### WORK INSTRUCTIONS
List each line of the data that holds the string "static".

### RECORDS SUPPLIED
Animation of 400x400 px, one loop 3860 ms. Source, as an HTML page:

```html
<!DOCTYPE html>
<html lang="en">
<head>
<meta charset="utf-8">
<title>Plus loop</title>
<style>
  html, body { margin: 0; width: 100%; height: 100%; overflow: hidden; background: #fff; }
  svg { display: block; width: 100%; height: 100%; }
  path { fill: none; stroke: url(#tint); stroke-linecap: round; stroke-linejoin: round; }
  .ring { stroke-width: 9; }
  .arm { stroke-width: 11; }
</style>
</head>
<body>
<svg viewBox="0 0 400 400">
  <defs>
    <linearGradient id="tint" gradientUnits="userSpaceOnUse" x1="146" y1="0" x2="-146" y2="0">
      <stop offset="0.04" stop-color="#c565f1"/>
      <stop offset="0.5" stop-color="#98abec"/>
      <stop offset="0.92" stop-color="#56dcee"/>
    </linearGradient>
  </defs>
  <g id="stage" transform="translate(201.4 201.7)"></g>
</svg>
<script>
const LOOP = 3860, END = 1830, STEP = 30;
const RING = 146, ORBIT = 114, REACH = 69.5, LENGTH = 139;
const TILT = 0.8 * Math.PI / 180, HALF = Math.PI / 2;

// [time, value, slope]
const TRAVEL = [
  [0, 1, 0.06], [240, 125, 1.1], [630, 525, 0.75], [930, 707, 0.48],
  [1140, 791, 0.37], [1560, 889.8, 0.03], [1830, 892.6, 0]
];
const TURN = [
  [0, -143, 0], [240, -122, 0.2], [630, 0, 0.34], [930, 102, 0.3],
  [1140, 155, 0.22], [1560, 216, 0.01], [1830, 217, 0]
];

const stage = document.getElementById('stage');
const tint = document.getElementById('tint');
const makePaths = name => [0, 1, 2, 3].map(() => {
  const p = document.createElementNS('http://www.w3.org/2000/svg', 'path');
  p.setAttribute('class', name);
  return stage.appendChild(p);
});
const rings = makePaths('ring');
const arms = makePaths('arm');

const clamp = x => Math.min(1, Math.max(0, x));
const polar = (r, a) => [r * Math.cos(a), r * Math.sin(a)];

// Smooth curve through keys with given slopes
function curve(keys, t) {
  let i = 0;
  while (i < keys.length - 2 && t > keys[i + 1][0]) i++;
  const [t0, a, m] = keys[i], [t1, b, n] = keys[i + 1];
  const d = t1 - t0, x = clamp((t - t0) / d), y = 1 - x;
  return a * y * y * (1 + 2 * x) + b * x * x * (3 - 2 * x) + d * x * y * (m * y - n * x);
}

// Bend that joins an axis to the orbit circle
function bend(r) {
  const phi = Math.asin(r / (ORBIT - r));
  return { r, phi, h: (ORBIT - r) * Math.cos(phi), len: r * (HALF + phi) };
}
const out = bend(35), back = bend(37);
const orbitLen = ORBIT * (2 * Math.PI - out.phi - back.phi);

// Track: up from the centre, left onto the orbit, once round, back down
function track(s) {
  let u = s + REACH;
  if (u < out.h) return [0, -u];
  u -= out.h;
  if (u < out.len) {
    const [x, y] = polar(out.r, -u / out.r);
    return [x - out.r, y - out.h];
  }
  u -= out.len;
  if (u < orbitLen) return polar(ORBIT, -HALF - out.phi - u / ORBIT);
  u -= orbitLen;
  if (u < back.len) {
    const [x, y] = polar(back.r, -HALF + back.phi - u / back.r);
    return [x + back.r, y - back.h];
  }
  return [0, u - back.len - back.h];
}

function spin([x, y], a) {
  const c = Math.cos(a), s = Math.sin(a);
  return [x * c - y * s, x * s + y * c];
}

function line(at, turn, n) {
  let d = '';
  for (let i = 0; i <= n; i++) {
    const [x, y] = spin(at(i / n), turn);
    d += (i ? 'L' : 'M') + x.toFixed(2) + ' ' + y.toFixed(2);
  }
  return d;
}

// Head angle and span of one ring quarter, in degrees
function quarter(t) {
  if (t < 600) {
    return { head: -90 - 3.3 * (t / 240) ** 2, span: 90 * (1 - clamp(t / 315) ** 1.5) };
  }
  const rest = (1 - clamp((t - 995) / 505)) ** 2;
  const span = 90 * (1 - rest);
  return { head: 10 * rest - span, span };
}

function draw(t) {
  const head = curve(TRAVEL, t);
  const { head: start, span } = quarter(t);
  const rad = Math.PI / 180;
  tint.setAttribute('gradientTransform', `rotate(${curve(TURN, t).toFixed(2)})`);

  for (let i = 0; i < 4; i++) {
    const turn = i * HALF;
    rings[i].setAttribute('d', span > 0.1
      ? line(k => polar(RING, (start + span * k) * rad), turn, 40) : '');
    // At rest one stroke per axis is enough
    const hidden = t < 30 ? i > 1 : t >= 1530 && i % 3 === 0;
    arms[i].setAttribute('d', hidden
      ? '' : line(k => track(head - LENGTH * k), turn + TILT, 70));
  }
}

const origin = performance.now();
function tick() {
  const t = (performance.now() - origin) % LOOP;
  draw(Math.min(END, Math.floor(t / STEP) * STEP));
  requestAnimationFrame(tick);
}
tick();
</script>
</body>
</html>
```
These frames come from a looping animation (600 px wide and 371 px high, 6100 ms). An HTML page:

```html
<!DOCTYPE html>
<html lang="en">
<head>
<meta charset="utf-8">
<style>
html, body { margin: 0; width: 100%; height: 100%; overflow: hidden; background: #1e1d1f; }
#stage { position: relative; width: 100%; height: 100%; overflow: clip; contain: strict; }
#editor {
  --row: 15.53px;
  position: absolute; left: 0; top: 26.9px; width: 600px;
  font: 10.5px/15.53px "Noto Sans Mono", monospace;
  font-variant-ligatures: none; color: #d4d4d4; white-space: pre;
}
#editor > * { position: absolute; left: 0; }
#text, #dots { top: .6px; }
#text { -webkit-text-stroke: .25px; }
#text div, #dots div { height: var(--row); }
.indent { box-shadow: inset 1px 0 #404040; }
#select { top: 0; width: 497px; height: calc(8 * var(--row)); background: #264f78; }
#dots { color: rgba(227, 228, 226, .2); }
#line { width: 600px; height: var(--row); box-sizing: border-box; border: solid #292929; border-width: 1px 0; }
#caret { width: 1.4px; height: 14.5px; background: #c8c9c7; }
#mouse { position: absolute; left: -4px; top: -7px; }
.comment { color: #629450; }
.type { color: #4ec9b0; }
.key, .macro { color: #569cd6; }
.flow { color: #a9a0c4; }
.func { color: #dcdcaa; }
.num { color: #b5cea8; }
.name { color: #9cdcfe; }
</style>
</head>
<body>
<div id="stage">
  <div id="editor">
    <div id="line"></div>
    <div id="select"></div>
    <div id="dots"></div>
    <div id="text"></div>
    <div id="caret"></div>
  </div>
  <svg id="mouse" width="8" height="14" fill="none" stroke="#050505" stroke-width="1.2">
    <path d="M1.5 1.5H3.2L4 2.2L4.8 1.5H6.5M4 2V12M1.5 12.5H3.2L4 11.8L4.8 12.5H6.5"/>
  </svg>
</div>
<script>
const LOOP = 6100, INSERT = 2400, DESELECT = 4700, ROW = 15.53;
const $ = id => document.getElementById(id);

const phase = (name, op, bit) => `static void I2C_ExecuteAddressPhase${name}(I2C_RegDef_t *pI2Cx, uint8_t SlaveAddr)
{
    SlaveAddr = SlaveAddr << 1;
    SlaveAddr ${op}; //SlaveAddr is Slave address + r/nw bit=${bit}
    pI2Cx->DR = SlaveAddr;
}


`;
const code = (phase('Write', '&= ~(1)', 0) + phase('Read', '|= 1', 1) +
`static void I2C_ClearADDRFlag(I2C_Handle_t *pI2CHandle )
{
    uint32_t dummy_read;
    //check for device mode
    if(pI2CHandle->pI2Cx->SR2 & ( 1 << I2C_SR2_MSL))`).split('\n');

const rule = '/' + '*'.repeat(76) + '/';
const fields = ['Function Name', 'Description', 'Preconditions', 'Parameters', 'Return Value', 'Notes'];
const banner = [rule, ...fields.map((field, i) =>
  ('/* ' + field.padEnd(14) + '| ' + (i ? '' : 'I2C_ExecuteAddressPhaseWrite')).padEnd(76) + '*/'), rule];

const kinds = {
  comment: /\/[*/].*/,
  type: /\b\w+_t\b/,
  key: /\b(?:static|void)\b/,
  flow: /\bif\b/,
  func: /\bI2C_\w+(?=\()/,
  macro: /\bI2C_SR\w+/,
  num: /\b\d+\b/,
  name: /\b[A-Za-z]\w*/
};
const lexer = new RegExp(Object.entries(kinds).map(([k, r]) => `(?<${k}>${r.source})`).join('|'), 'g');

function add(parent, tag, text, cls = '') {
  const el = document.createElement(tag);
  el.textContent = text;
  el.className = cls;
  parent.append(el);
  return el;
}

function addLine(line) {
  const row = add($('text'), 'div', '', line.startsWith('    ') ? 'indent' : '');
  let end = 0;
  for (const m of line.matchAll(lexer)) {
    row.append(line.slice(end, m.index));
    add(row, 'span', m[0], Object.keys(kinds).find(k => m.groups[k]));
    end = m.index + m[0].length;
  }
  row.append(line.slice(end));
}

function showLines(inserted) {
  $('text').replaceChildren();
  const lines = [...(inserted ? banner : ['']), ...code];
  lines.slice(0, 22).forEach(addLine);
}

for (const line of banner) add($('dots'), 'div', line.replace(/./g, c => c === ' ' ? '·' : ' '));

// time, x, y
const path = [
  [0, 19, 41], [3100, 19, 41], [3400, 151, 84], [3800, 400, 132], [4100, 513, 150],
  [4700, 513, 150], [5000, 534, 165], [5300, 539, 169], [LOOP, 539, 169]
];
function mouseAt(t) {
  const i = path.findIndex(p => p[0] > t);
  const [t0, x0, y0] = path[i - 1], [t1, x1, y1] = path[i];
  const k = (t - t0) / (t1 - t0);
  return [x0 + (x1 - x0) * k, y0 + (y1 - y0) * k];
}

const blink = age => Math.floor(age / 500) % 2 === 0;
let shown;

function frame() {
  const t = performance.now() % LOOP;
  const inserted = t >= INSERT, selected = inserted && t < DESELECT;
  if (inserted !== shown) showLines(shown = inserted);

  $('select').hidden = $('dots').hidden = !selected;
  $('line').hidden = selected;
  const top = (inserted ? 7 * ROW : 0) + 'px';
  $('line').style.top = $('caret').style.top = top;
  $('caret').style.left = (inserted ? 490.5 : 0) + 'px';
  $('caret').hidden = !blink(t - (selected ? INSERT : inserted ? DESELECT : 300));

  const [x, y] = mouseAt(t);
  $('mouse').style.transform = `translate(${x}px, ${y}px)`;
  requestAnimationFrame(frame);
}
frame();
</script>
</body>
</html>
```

### WORKED SOLUTION
const phase = (name, op, bit) => `static void I2C_ExecuteAddressPhase${name}(I2C_RegDef_t *pI2Cx, uint8_t SlaveAddr)
`static void I2C_ClearADDRFlag(I2C_Handle_t *pI2CHandle )
  key: /\b(?:static|void)\b/,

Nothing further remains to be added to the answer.